The School for Field Studies (SFS) Bhutan, Summer, Himalayan Forests, Watersheds, and Rural Livelihoods program introduces students to Bhutanese culture, society, and environment. Traveling and trekking across valleys and ridges and through villages, students will gain an intimate knowledge of the diverse ecosystems and rural livelihood strategies, and conduct research on Bhutan’s priority environmental concerns and resource management and biodiversity conservation strategies.
Bhutan is nestled in the remote and rugged eastern Himalayan region of South Asia, an area characterized by extensive and numerous mountains and valleys, the world’s highest mountains and a diversity of vegetation types and ecosystems. The country has also been identified as one of the ten biodiversity hot spots in the world. Bhutan is home to an estimated 770 species of birds, and the takin, snow leopard, golden langur, blue sheep, and tiger are among Bhutan’s diverse wildlife.

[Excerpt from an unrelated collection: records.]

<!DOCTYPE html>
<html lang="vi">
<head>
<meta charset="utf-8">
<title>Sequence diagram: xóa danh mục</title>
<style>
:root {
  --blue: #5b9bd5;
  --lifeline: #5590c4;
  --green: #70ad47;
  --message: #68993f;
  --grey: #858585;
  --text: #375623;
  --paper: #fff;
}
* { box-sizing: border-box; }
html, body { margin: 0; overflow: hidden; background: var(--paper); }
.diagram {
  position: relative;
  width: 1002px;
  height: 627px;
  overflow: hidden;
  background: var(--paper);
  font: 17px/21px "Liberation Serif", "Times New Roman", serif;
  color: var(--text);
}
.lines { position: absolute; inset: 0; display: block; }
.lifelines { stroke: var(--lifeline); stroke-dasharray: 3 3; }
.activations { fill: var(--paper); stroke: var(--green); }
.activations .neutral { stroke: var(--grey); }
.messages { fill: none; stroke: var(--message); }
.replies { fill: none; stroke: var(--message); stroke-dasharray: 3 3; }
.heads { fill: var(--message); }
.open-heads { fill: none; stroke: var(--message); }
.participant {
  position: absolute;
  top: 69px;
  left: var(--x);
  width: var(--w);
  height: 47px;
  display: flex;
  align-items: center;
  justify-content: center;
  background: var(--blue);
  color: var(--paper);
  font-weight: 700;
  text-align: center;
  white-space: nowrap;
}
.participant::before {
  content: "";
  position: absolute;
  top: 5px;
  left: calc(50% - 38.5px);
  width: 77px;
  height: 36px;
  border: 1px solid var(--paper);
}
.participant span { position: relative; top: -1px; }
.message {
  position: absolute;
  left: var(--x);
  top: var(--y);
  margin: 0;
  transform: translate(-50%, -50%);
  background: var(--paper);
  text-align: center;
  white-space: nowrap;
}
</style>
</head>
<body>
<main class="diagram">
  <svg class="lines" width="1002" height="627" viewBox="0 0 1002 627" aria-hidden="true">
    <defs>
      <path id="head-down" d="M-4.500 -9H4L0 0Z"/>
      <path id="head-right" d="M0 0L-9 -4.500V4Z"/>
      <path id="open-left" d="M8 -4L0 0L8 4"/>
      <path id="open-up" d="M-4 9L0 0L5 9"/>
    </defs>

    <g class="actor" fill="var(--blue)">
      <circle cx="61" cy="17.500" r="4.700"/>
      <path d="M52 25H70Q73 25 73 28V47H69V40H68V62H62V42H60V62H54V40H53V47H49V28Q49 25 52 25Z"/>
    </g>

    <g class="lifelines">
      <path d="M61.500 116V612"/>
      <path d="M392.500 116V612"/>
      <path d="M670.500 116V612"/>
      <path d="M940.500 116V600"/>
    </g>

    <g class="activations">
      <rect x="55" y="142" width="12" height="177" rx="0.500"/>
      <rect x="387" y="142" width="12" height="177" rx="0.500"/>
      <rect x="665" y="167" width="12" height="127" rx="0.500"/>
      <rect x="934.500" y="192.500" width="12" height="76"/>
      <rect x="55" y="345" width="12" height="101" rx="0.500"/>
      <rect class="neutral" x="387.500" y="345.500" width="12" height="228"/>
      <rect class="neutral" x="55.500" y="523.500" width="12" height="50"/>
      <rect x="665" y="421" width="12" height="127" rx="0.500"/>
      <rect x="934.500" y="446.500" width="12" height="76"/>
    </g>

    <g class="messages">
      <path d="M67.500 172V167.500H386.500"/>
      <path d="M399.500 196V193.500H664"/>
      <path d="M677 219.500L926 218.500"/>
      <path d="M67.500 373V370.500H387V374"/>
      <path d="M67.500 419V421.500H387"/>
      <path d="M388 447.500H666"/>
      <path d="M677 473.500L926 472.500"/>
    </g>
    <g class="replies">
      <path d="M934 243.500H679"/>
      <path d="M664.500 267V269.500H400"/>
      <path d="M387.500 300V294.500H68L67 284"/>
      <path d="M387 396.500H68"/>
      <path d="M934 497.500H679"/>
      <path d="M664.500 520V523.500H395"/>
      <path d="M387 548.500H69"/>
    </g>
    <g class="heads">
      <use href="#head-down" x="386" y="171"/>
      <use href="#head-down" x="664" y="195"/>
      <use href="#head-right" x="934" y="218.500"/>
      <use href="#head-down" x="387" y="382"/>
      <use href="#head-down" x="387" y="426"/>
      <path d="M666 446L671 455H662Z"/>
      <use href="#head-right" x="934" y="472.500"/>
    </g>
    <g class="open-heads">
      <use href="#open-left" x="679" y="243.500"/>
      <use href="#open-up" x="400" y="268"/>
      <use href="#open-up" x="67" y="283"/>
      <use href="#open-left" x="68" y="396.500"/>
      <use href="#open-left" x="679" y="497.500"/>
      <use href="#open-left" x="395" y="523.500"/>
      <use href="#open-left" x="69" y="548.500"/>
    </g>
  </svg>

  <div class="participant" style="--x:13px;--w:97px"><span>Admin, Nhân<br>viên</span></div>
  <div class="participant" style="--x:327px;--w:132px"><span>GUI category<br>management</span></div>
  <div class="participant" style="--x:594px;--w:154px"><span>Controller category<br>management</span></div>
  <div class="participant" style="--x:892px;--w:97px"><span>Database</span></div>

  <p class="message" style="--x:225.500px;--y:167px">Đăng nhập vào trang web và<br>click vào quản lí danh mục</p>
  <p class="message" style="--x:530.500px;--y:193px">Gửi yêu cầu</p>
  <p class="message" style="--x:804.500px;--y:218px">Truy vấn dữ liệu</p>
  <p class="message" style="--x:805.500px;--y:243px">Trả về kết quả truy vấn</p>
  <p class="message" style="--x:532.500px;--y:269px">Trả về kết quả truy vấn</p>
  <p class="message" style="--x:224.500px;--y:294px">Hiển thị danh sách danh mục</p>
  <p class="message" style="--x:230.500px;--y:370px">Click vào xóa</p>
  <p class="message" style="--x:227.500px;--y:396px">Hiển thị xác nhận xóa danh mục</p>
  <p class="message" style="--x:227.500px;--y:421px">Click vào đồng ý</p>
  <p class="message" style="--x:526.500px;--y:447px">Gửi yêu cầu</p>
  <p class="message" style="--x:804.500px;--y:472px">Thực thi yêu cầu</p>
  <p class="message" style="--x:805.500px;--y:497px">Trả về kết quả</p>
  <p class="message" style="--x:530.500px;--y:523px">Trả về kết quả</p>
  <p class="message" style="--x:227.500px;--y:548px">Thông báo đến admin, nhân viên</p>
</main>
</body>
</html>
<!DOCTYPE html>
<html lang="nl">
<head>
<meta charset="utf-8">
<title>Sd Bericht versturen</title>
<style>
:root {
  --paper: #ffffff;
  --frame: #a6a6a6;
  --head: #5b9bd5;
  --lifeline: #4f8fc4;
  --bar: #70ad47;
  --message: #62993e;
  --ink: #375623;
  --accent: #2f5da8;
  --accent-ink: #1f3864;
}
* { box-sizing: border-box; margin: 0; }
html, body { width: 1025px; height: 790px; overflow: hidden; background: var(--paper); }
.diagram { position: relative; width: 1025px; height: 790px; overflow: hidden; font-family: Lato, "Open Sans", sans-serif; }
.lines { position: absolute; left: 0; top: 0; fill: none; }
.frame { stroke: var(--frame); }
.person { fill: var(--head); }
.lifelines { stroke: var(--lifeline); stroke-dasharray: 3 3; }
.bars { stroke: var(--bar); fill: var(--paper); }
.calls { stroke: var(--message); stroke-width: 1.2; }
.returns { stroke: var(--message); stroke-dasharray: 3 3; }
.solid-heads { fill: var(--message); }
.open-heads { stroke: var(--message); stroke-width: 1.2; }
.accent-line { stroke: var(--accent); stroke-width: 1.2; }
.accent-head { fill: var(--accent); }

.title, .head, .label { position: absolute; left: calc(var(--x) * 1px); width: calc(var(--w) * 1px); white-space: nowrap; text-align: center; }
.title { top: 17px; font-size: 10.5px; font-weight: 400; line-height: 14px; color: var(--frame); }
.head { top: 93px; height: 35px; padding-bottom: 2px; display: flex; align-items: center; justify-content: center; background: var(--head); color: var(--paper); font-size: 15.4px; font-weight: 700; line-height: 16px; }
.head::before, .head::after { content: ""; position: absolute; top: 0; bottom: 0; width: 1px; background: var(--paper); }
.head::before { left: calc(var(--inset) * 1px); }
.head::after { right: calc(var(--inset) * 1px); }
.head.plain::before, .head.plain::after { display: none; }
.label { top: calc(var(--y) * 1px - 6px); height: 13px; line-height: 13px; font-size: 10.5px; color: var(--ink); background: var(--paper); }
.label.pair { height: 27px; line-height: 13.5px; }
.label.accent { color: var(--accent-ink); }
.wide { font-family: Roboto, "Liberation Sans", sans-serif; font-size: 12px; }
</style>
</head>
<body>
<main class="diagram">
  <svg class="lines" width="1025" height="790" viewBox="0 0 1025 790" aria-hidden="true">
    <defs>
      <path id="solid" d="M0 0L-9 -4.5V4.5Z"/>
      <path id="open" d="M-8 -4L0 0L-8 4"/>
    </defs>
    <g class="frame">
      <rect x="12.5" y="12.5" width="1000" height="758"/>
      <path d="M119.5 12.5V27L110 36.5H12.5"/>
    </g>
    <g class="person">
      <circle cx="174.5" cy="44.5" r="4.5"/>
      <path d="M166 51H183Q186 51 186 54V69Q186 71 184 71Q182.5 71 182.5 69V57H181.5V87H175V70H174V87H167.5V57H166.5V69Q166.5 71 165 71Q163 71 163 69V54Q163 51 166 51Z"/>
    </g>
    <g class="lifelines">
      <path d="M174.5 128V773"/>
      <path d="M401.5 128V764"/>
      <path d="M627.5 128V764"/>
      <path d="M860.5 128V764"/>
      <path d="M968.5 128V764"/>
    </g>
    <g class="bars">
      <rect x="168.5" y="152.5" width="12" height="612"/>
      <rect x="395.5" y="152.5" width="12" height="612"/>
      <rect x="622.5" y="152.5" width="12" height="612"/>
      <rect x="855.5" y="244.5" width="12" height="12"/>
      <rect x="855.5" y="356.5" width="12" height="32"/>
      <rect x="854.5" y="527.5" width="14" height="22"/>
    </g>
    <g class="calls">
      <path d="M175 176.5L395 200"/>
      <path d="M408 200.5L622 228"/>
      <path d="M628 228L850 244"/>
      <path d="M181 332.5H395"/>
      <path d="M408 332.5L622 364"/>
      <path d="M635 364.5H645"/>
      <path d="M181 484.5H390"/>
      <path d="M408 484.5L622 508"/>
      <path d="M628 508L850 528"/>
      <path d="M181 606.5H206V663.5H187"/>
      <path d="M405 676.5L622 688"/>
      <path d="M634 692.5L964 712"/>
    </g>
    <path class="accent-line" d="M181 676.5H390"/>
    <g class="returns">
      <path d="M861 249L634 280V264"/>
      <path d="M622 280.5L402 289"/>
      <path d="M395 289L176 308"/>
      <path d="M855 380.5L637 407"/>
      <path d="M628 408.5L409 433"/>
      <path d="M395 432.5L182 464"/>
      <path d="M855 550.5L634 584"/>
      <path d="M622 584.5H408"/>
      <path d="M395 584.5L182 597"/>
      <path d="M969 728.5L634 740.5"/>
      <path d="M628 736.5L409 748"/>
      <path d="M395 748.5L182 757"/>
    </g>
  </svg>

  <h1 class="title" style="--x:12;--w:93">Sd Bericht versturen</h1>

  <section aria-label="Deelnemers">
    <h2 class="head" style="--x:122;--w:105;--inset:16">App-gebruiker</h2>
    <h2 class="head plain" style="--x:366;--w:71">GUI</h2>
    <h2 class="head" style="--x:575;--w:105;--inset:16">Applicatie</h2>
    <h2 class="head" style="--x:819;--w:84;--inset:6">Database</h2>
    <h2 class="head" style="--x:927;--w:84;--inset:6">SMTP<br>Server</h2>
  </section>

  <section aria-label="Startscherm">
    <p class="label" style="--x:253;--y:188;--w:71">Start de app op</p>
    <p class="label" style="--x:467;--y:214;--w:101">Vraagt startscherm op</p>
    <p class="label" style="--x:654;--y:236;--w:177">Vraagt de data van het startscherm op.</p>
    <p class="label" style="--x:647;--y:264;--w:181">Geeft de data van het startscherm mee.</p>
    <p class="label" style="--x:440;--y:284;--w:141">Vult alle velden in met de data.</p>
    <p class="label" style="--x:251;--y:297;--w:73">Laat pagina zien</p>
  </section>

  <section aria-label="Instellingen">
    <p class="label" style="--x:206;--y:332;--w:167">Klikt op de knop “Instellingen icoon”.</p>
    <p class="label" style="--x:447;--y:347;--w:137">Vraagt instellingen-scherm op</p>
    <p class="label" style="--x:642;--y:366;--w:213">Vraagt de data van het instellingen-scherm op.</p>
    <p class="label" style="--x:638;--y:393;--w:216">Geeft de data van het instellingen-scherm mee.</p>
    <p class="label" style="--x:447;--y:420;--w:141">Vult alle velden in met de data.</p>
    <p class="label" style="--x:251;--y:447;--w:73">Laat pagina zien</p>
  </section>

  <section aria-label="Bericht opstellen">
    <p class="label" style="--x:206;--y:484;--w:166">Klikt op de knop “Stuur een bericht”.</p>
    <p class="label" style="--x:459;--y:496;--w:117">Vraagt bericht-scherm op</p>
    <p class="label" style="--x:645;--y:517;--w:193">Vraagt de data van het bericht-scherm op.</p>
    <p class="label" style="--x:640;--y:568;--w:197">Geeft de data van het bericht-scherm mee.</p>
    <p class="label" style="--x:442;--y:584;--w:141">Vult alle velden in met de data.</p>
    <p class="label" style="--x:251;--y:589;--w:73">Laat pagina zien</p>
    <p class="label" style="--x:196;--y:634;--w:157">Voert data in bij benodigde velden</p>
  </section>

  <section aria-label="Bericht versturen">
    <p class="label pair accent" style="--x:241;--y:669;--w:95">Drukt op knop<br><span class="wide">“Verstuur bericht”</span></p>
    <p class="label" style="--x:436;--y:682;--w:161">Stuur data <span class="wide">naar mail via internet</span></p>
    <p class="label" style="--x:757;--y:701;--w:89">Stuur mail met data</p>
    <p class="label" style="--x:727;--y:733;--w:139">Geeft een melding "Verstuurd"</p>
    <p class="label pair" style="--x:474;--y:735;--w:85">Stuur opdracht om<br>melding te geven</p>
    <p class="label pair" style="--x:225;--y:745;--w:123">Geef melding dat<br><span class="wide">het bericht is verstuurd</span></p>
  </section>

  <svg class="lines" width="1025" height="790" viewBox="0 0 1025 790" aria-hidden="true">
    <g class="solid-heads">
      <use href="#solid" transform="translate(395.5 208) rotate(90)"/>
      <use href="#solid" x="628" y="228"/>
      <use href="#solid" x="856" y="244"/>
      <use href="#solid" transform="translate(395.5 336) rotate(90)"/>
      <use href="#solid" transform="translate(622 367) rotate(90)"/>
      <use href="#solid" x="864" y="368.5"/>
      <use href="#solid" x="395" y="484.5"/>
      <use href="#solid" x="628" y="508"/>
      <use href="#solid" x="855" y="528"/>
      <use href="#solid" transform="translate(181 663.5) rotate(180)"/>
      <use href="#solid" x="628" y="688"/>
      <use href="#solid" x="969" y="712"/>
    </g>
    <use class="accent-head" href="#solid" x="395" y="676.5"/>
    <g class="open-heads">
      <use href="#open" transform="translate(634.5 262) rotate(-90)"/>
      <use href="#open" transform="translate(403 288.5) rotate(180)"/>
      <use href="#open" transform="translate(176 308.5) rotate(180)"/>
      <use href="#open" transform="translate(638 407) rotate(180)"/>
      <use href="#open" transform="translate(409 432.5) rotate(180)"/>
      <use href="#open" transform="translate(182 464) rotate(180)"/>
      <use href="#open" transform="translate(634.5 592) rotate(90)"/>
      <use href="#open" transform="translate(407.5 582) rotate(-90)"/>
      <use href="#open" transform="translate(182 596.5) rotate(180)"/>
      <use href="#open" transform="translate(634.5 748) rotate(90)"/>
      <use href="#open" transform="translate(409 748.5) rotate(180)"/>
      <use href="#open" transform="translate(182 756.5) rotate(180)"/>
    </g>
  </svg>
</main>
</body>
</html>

In the Buddhist kingdom of Bhutan, rich cultural traditions and social and political institutions reflect Buddhist principles of The Middle Path, integrating people and nature, traditional knowledge and Western science, and balancing economic growth and collective happiness.
In early 2008, Bhutan’s government shifted from a monarchy to a constitutional democracy. The commitment to devolve authority over natural resources to regional governments and rural communities is illustrated by the many community forest initiatives around the country. Since the majority of Bhutanese reside in rural areas, sustainable management of natural resources is critical for achieving the dual goals of poverty alleviation and biodiversity conservation.
In this summer study abroad program, students will travel across Bhutan learning about Bhutanese culture, environmental issues, and rural development. Through excursions, classes, field exercises and research, students will become familiar with the unique cultural, political, economic and environmental characteristics of Bhutan. You will learn the principles of rural development and environmental sustainability and study the practical application of those concepts. Students will engage in a research project, collecting and managing primary data, and communicating research results to diverse audiences in Bhutan.
SFS is partnering with the Ugyen Wangchuck Institute for Conservation and Environment, an international research and training facility in Bhutan. SFS students are helping the Institute advance its research agenda in several priority areas, including community forestry, human-wildlife conflict, and watershed assessment. We will learn and apply field research techniques in both the social and natural sciences, including forest mensuration, species identification and enumeration, interviews and surveys, as well as participant observation.
- Observe four major vegetation zones during the journey from the capital city to the field station
- Visit the stunning Punakha Dzong and monasteries
- Overnight in Phobjikha valley, an important conservation area for the black-necked crane
- Field visits to community forestry projects, micro-hydropower stations and rural farms
- Homestay and cultural trek through villages and relict forests
The Ugyen Wangchuck Institute for Conservation and Environment (UWICE) is a government institution whose mission is to serve as a center for research, policy dialogue, and training in the fields of conservation and environmental sciences. We live and study on the UWICE campus, set in the pastoral Chokhor Valley in the central district of Bumthang.
The administrative building at UWICE is a former king's palace and is built in traditional Bhutanese architecture with wood paneled walls and colorful decorations both inside and out. UWICE campus offers views the surrounding valley, the mountains swathed in clouds, and the occasional cattle or ponies grazing in the yard.
The modern dormatories and cafeteria are just steps away from the Dzong, where classes are held. A running trail behind the campus winds through the woods where wild strawberries, roses, and stream crossings accent the landscape. After classes, students can head up the trails for a quick run, hike, or yoga retreat. There is also a volleyball court where students can challenge the locals in competitive play or opt to play a rousing game of Snooker in the lounge.
Note: The program operates in rugged and rural environments, taking us (often by foot) to high altitude and to villages with pit latrines and simple diets. The trek and field work requires participants to be in excellent physical condition. Flexibility and patience are equally important attributes for the successful participant.